Excerpt: What do you get if you cross Vanquish with The Terminator? No, not some van-driving pest control bloke who calls himself 'The Verminator'. You get this - Binary Domain. A third-person shooter that wants to be the next Vanquish so badly , but can't help thinking about James Cameron films. It's all here – the glowing red eyes, the same 'endoskeleton holding a big gun' stance… even the flying vehicles have an HK look to them.
Pros: Picking apart robot enemies, Attractive futuristic look, OTT characters are entertaining
Cons: Stupid squad AI, Flaky voice command system, Not as slick as Vanquish
Conclusion: If you're willing to give Binary Domain a chance, an engaging journey awaits. To the credit of the developer, gunplay is a blast throughout. Robots prove to be the perfect fodder for an onslaught of bullets, and also form the foundation for an intriguing narrative. The poor execution of squad-based commands is a disappointment, but it never becomes too much of a problem.
Summary: Binary Domain is Japan's answer to Gears of War, with exciting, energetic third-person shooting.
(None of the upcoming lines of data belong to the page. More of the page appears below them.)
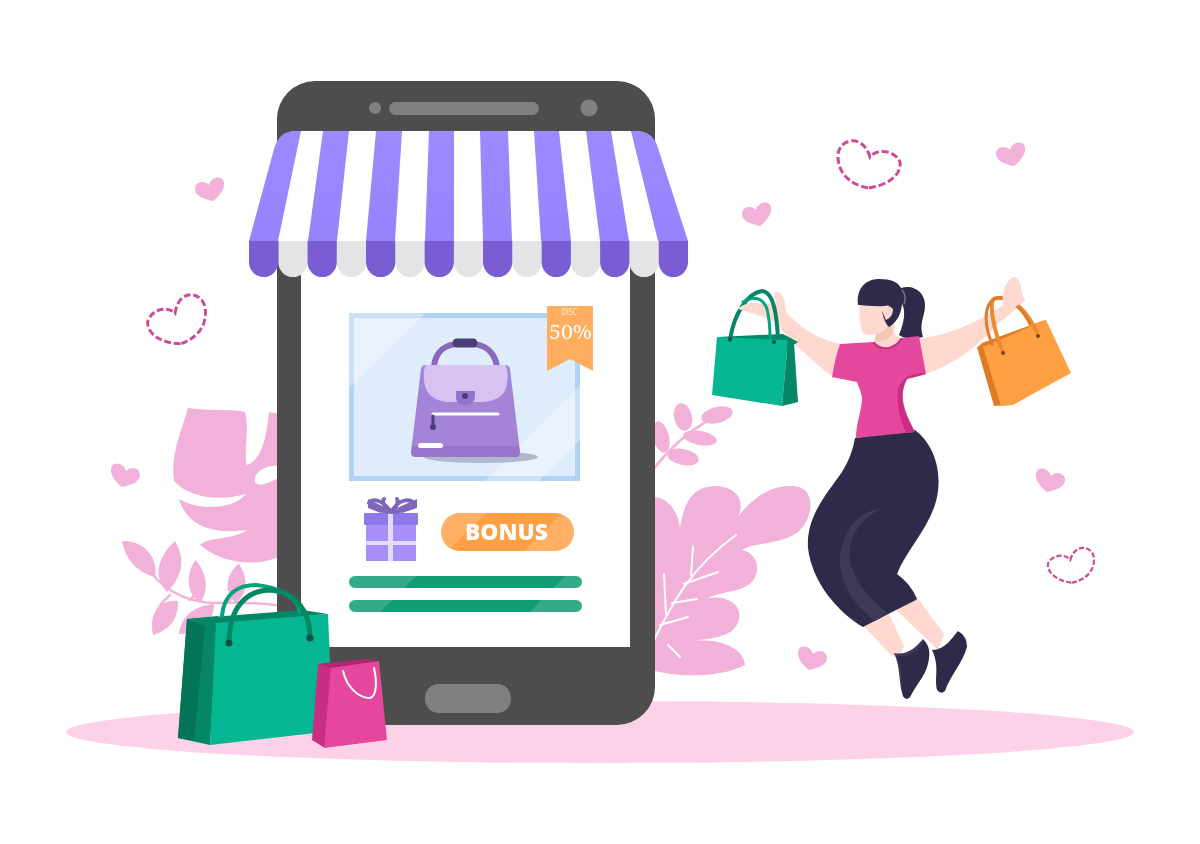
<!DOCTYPE html>
<html lang="en">
<head>
<meta charset="utf-8">
<title>Online shop bonus</title>
<style>
:root{--leaf:#f2b1d8;--ground:#fdd2e8;--phone:#4d4d4d;--phone-detail:#808080;--violet:#9b87ff;--violet-deep:#7b5dd3;--green:#04b691;--green-deep:#058766;--green-line:#119c74;--orange:#ff9f43;--orange-deep:#dc7c26;--pink:#e4479c;--pink-deep:#c72f82;--navy:#2d2a4a;--navy-light:#3d3a57;--skin:#ffd9cf;--skin-shade:#f5c5b6}
html,body{margin:0;background:#fff}
body{width:1200px;height:844px;overflow:hidden}
svg{display:block}
.leaf{fill:var(--leaf)}
.line{fill:none;stroke-linecap:round;stroke-linejoin:round}
.dashed{fill:none;stroke:#cf4a94;stroke-width:3;stroke-dasharray:7 3}
.button-label{font:800 23px "Open Sans","Noto Sans",sans-serif;fill:#fff}
.ribbon-label{font:9px "Open Sans",sans-serif;fill:#fff}
.ribbon-value{font:20px "Noto Serif",serif;fill:#fff}
</style>
</head>
<body>
<svg width="1200" height="844" viewBox="0 0 1200 844" role="img" aria-label="A shopper with bags jumps beside a phone styled as a shop">
<defs>
<path id="heart" d="M3 12C-6 10-15 7-15 0C-15-8-5-9-1-4C1-11 9-14 13-9C17-3 10 7 3 12Z"/>
<path id="outline-heart" d="M-1 24C-16 21-30 12-31-6C-33-24-7-33 1-7C8-16 26-14 31-2C33 12 16 22-1 24Z"/>
<path id="leaflet" d="M0 0C-13-8-14-24 0-36C11-24 12-10 0 0Z"/>
<path id="stripe-end" d="M0 241H29.3V262A14.6 15 0 0 1 0 262Z"/>
<linearGradient id="awning-shade" x1="0" y1="0" x2="0" y2="1"><stop offset="0" stop-color="#9d8aff"/><stop offset="1" stop-color="#9782fd"/></linearGradient>
<clipPath id="card-clip"><rect x="349" y="313" width="231" height="168"/></clipPath>
<clipPath id="button-clip"><rect x="441" y="513" width="133" height="38" rx="19"/></clipPath>
<clipPath id="bars-clip"><rect x="349" y="576" width="233" height="12" rx="6"/><rect x="349" y="600" width="233" height="12" rx="6"/></clipPath>
</defs>

<rect width="1200" height="844" fill="#fff"/>
<ellipse id="ground" cx="600" cy="732" rx="534" ry="31" fill="var(--ground)"/>

<g id="hearts" class="leaf">
<use href="#heart" x="210" y="189"/>
<use href="#heart" x="757" y="214"/>
<use href="#heart" x="1011" y="154"/>
<use href="#heart" transform="translate(125 475) scale(-1 1)"/>
<use href="#heart" transform="translate(1050 480) scale(-1 1)"/>
<use href="#heart" transform="translate(812 658) scale(-1 1)"/>
</g>
<g id="dashed-hearts" class="dashed">
<use href="#outline-heart" x="869" y="164"/>
<use href="#outline-heart" transform="translate(177 320) rotate(-8) scale(-.95 1)"/>
<use href="#outline-heart" transform="translate(1071 565) scale(-.74 .74)"/>
</g>

<g id="leaves-left" class="leaf">
<path d="M188 408C210 411 234 409 245 412C250 430 243 455 247 465C259 461 266 444 269 412L280 414V466C264 464 252 474 255 483C262 488 272 480 280 478V556C262 566 225 566 200 545C210 536 230 541 247 530C225 533 189 533 179 499C198 510 231 511 246 494C225 500 193 501 174 481C170 455 182 430 188 408Z"/>
<g class="line" stroke="var(--leaf)" stroke-width="2.5"><path d="M152 574Q178 604 220 603T280 606M190 600Q200 590 201 580M228 603Q237 592 237 583M170 595Q158 605 156 615"/></g>
<path d="M122 541C142 540 159 556 155 577C136 572 125 558 122 541Z"/>
<path d="M175 541C184 556 185 574 167 592C153 577 157 558 175 541Z"/>
<use href="#leaflet" transform="translate(200 603) rotate(-6) scale(.9 1.2)"/>
<use href="#leaflet" transform="translate(236 603) rotate(4) scale(.95 1.1)"/>
<path d="M178 601C158 599 149 615 153 635C173 628 178 617 178 601ZM214 604C192 606 181 618 179 634C202 633 214 622 214 604Z"/>
</g>

<g id="leaves-right">
<g class="leaf">
<path class="line" stroke="var(--leaf)" stroke-width="2.5" d="M650 474Q680 432 725 412" style="fill:none"/>
<ellipse cx="717" cy="415" rx="16" ry="8" transform="rotate(-14 717 415)"/>
<ellipse cx="683" cy="417" rx="9" ry="14" transform="rotate(-12 683 417)"/>
<ellipse cx="661" cy="437" rx="8" ry="16" transform="rotate(-14 661 437)"/>
<ellipse cx="700" cy="438" rx="17" ry="7" transform="rotate(10 700 438)"/>
<ellipse cx="683" cy="457" rx="16" ry="8" transform="rotate(12 683 457)"/>
<path d="M648 500C654 493 676 499 680 528C684 503 692 486 716 486C739 487 745 503 738 517C754 495 777 482 799 487C815 492 814 518 798 532C780 545 755 542 742 550C756 553 761 568 754 579C745 593 724 590 708 598C728 595 742 605 739 619C735 638 711 638 692 641C722 638 744 649 745 665C720 678 677 678 648 669Z"/>
</g>
<path class="line" stroke="#fff" stroke-width="2" d="M652 644C672 604 690 568 736 535M691 575L693 547M684 584L718 572M666 614L664 574M660 625L688 617M672 603L697 599M668 645L680 657"/>
</g>

<g id="phone">
<rect x="277" y="81" width="378" height="644" rx="38" fill="var(--phone)"/>
<rect x="301" y="131" width="329" height="516" fill="#fff"/>
<g fill="var(--phone-detail)"><circle cx="375" cy="108" r="6"/><rect x="389" y="102" width="150" height="13" rx="6.5"/><circle cx="589" cy="108" r="8.5"/><rect x="425" y="684" width="86" height="29" rx="14"/></g>
</g>

<g id="awning">
<path fill="#fff" d="M292 131H640L688 241H249Z"/>
<g fill="url(#awning-shade)">
<path d="M249 241L274 149Q279 131 295 131H301L278 241Z"/>
<path d="M323 131H349L337 241H308Z"/><path d="M376 131H402L395 241H366Z"/><path d="M429 131H454V241H425Z"/><path d="M480 131H508L512 241H483Z"/><path d="M534 131H559L571 241H541Z"/><path d="M586 131H611L629 241H600Z"/>
<path d="M631 131H637Q653 131 658 148L688 241H658Z"/>
</g>
<g fill="#e4e4e6"><use href="#stripe-end" x="278.3"/><use href="#stripe-end" x="336.8"/><use href="#stripe-end" x="395.3"/><use href="#stripe-end" x="453.8"/><use href="#stripe-end" x="512.3"/><use href="#stripe-end" x="570.9"/><use href="#stripe-end" x="629.4"/></g>
<g fill="var(--violet-deep)"><use href="#stripe-end" x="249"/><use href="#stripe-end" x="307.5"/><use href="#stripe-end" x="366"/><use href="#stripe-end" x="424.6"/><use href="#stripe-end" x="483"/><use href="#stripe-end" x="541.6"/><use href="#stripe-end" x="600.1"/><use href="#stripe-end" x="658.7"/></g>
</g>

<g id="product-card">
<rect x="351.5" y="315.5" width="226" height="163" fill="#dfecfb" stroke="#b0d2f4" stroke-width="5"/>
<path clip-path="url(#card-clip)" fill="#fff" opacity=".3" d="M349 313H426L349 388ZM580 385V440L539 481H485Z"/>
<ellipse cx="481" cy="457" rx="57" ry="6" fill="#aeb9cb"/>
<g id="handbag">
<path class="line" stroke="#8a69bd" stroke-width="6" d="M434 366C436 351 446 344 459 344H471C484 344 494 351 497 366"/>
<path class="line" stroke="#4b3d78" stroke-width="9" d="M457 343H473"/>
<path fill="#a484d7" d="M425 365H505Q509 365 510 369L520 452Q520 457 515 457H416Q411 457 411 452L421 369Q422 365 425 365Z"/>
<path fill="#8b6bc2" d="M412 446H519L520 453Q520 457 515 457H416Q411 457 411 453Z" opacity=".55"/>
<path fill="#d7c2f1" d="M426 365H505Q509 370 507 384C505 400 489 402 478 402H450C438 402 426 397 424 381Q423 368 426 365Z"/>
<path fill="#9274c9" d="M456 391H475V396Q475 405 465 405T456 396Z"/><circle cx="465" cy="396" r="3" fill="#4b3d78"/>
<path class="line" stroke="#fff" stroke-width="3" d="M433 414H498"/>
<path class="line" stroke="#4b3d78" stroke-width="3" d="M433 416V427"/><circle cx="433" cy="427" r="3" fill="#4b3d78"/>
<rect x="418" y="443" width="25" height="5" rx="2.5" fill="#fff"/>
</g>
<path id="ribbon" fill="#ffad5e" d="M547 306H593V371L570 359L547 371Z"/>
<text class="ribbon-label" x="562" y="315" textLength="15" lengthAdjust="spacingAndGlyphs">DISC</text>
<text class="ribbon-value" x="549" y="339" textLength="43" lengthAdjust="spacingAndGlyphs">50%</text>
</g>

<g id="gift">
<rect x="366" y="522" width="50" height="39" fill="#a78ef9"/><rect x="364" y="513" width="54" height="12" rx="1" fill="#9077ec"/>
<path fill="#e4dcff" d="M388 513H393V561H388ZM366 541H416V545H366Z"/>
<path class="line" stroke="#7e67b9" stroke-width="4" d="M391 512C380 496 370 500 369 503C374 509 383 512 391 512C401 496 411 500 414 503C408 509 401 512 391 512M388 511Q381 502 384 499M394 511Q399 502 397 499"/>
<path fill="#7e67b9" d="M368 499L386 508L381 513L368 508ZM417 499L397 508L402 513L417 508Z"/>
</g>

<g id="bonus-button">
<rect x="441" y="513" width="133" height="38" rx="19" fill="var(--orange)"/>
<path clip-path="url(#button-clip)" fill="#fff" opacity=".18" d="M441 513H486L448 551H441ZM562 513H574V551H525Z"/>
<text class="button-label" x="465" y="540" textLength="83" lengthAdjust="spacingAndGlyphs">BONUS</text>
</g>
<g id="text-bars" clip-path="url(#bars-clip)"><rect x="349" y="576" width="233" height="36" fill="var(--green-line)"/><path fill="#fff" opacity=".14" d="M349 576H416L380 612H349ZM565 576H582V612H530Z"/></g>

<g id="floor-bags">
<path fill="var(--green-deep)" d="M187 619L218 616L210 745L178 738Z"/>
<path fill="#047457" d="M187 619L205 626L194 741L178 738Z"/>
<path fill="var(--green)" d="M216 622L328 614L333 731L210 745Z"/>
<path fill="var(--green-deep)" d="M187 619L302 610L328 614L216 623Z"/>
<path class="line" stroke="#04a37f" stroke-width="4" d="M222 616C224 593 239 585 256 585C278 587 298 598 300 612"/>
<path class="line" stroke="var(--green-deep)" stroke-width="5" d="M229 643C229 608 246 590 271 590C296 592 310 612 310 637"/>
<circle cx="229" cy="643" r="3.5" fill="#174e47"/><circle cx="310" cy="638" r="3.5" fill="#174e47"/>
<path fill="var(--pink-deep)" d="M318 664L333 662L325 748L312 740Z"/>
<path fill="var(--pink)" d="M331 667L379 661L387 740L324 748Z"/>
<path fill="#b32574" d="M318 664L366 659L379 661L331 668Z"/>
<path class="line" stroke="#fff" stroke-width="2" d="M343 671C347 688 359 698 370 698C377 696 377 681 374 668"/>
</g>

<g id="shopper">
<g id="legs">
<path fill="var(--skin)" d="M861 623L888 612L904 646L899 658L891 655ZM892 606L916 596L944 634L938 650Z"/>
<path fill="var(--navy-light)" d="M894 653C907 656 916 647 923 639C929 645 930 651 929 657C928 674 918 681 910 697Q906 701 903 696C898 681 901 668 894 653Z"/>
<path fill="var(--navy)" d="M896 656C910 658 918 650 924 641C930 648 930 656 928 662C924 678 915 685 910 697Q906 701 903 696C900 680 904 670 896 656Z"/>
<path fill="var(--navy)" d="M932 650C945 650 952 638 958 631Q967 636 967 647C962 664 950 676 945 691Q941 695 937 690C934 677 940 667 932 650Z"/>
</g>
<path id="trousers" fill="var(--navy)" d="M855 438L915 430C932 443 941 466 938 491C934 524 907 548 897 574Q911 584 917 599L890 613L863 627C839 613 812 583 808 548C806 516 827 494 842 472Q852 456 855 438Z"/>
<path fill="var(--navy-light)" d="M880 509C853 512 838 540 840 567C844 593 861 611 875 621L888 614C868 596 847 576 850 547C853 529 866 517 880 509ZM882 617L917 598L916 600Z"/>
<g id="arms" fill="var(--skin)">
<path d="M738 309C743 301 756 303 764 304L776 304C773 294 774 289 780 293Q786 300 786 312C801 329 821 341 845 345L832 376C810 360 787 337 774 321C760 315 750 313 738 309Z"/>
<path d="M918 339C949 335 979 322 1005 304C1002 293 1008 278 1015 277C1022 280 1020 294 1025 300C1014 312 1005 318 996 325C977 348 951 366 925 374Z"/>
</g>
<path id="head" fill="var(--skin)" d="M860 305Q858 316 862 331Q865 337 876 334L874 342C874 352 896 354 902 340L894 333L897 303Z"/>
<path fill="var(--skin-shade)" d="M876 334Q886 332 890 323L893 334Q885 342 874 342Z"/>
<path id="hair" fill="var(--navy)" d="M858 305C856 287 867 279 879 279C891 279 898 282 901 288C913 284 926 292 925 307C924 318 919 324 923 337Q907 341 899 335C904 323 906 311 902 304C901 317 894 324 889 327Q885 324 882 312L889 305C878 308 867 305 858 305Z"/>
<path class="line" stroke="#fff" stroke-width="1.5" d="M902 290Q907 295 904 304" opacity=".35"/>
<path fill="var(--skin)" d="M881 309Q888 303 893 309Q893 317 886 320Z"/>
<path id="shirt" fill="var(--pink)" d="M840 344L874 342C882 351 895 348 901 338L919 336L926 374L907 379C897 398 907 415 915 432L856 438C856 423 862 410 862 398C861 390 858 386 857 382L832 377Q835 358 840 344Z"/>
<path fill="var(--pink-deep)" d="M926 374C914 372 903 376 898 389C896 409 902 424 906 433L915 432C905 416 897 397 907 379Z"/>
<path class="line" stroke="var(--pink-deep)" stroke-width="2" d="M874 343C882 352 895 349 901 339"/>
</g>

<g id="left-hand-bag">
<path fill="var(--green-deep)" d="M717 337L783 334L798 342L786 350Z"/>
<path fill="var(--green)" d="M717 337L788 340L782 406L712 395Z"/>
<path fill="var(--green-deep)" d="M788 340L794 343L798 402L782 406Z"/>
<path class="line" stroke="var(--green-deep)" stroke-width="4" d="M730 340C734 313 748 293 762 291C775 292 777 321 778 338"/>
<path class="line" stroke="#04a37f" stroke-width="3" d="M743 302C754 295 763 298 767 309Q770 321 770 338"/>
<circle cx="730" cy="339" r="2" fill="#174e47"/><circle cx="774" cy="342" r="2" fill="#174e47"/>
</g>
<g id="right-hand-bag">
<path fill="var(--orange-deep)" d="M977 348L982 343L1045 320L1048 325L986 355Z"/>
<path fill="var(--orange-deep)" d="M977 347L985 351L1007 405L994 406Z"/>
<path fill="var(--orange)" d="M983 347L1046 320L1071 373L1013 405L1001 406Z"/>
<path class="line" stroke="#ee8a2e" stroke-width="4" d="M1003 352C993 329 989 303 994 299C1010 293 1026 310 1037 332"/>
<path class="line" stroke="var(--orange-deep)" stroke-width="3" d="M992 344C982 319 986 303 995 298C1009 296 1022 308 1030 324"/>
<circle cx="1003" cy="353" r="2" fill="#7e431a"/><circle cx="1038" cy="336" r="2" fill="#7e431a"/>
</g>
<path id="fingers" fill="var(--skin)" d="M738 309C744 302 754 303 761 305L758 314ZM1003 306C1001 289 1008 278 1015 277C1022 281 1019 294 1025 299Q1014 312 1003 306Z"/>
</svg>
</body>
</html>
The multiplayer is lackluster, and the optionally voiced squad tactics are largely inconsequential, but the campaign's sharp shooting and smart story make for a vision splendid romp through Japan's future.
Pros: Robots react to damage in unique ways, Sophisticated script, Convincing vision of the future, Amazing boss fights
Cons: Squad commands are underdeveloped, Voice-recognition is inconsistent, Tacked on multiplayer
Excerpt: So you like playing third-person shooters you say? You say you're tired of killing the same old enemies? You go on to say that you're tired of the zombies, the aliens, the terrorists, and zombie aliens? Well, SEGA feels you. They know what you want, what you really really want is to shoot many robots.
Excerpt: It is the year 2080. Human technology has progressed to the point where robots walk among us, performing menial tasks that humans are no longer capable or willing to do, but when it turns out that a robotics company in Japan can now manufacture robots that not only look human, but also think that they are human, things change. It becomes clear that these robots have been among us for a long time and it is up to the UN to send a team to investigate.
Conclusion: Concept: Add voice commands to a sci-fi based shooter, while exploring the ethics of robotics and artificial life
Graphics: Some of the robots and vehicles are so well-designed that I almost felt guilty blasting them apart
Sound: Guns fire and hit their targets with satisfying cracks and pops.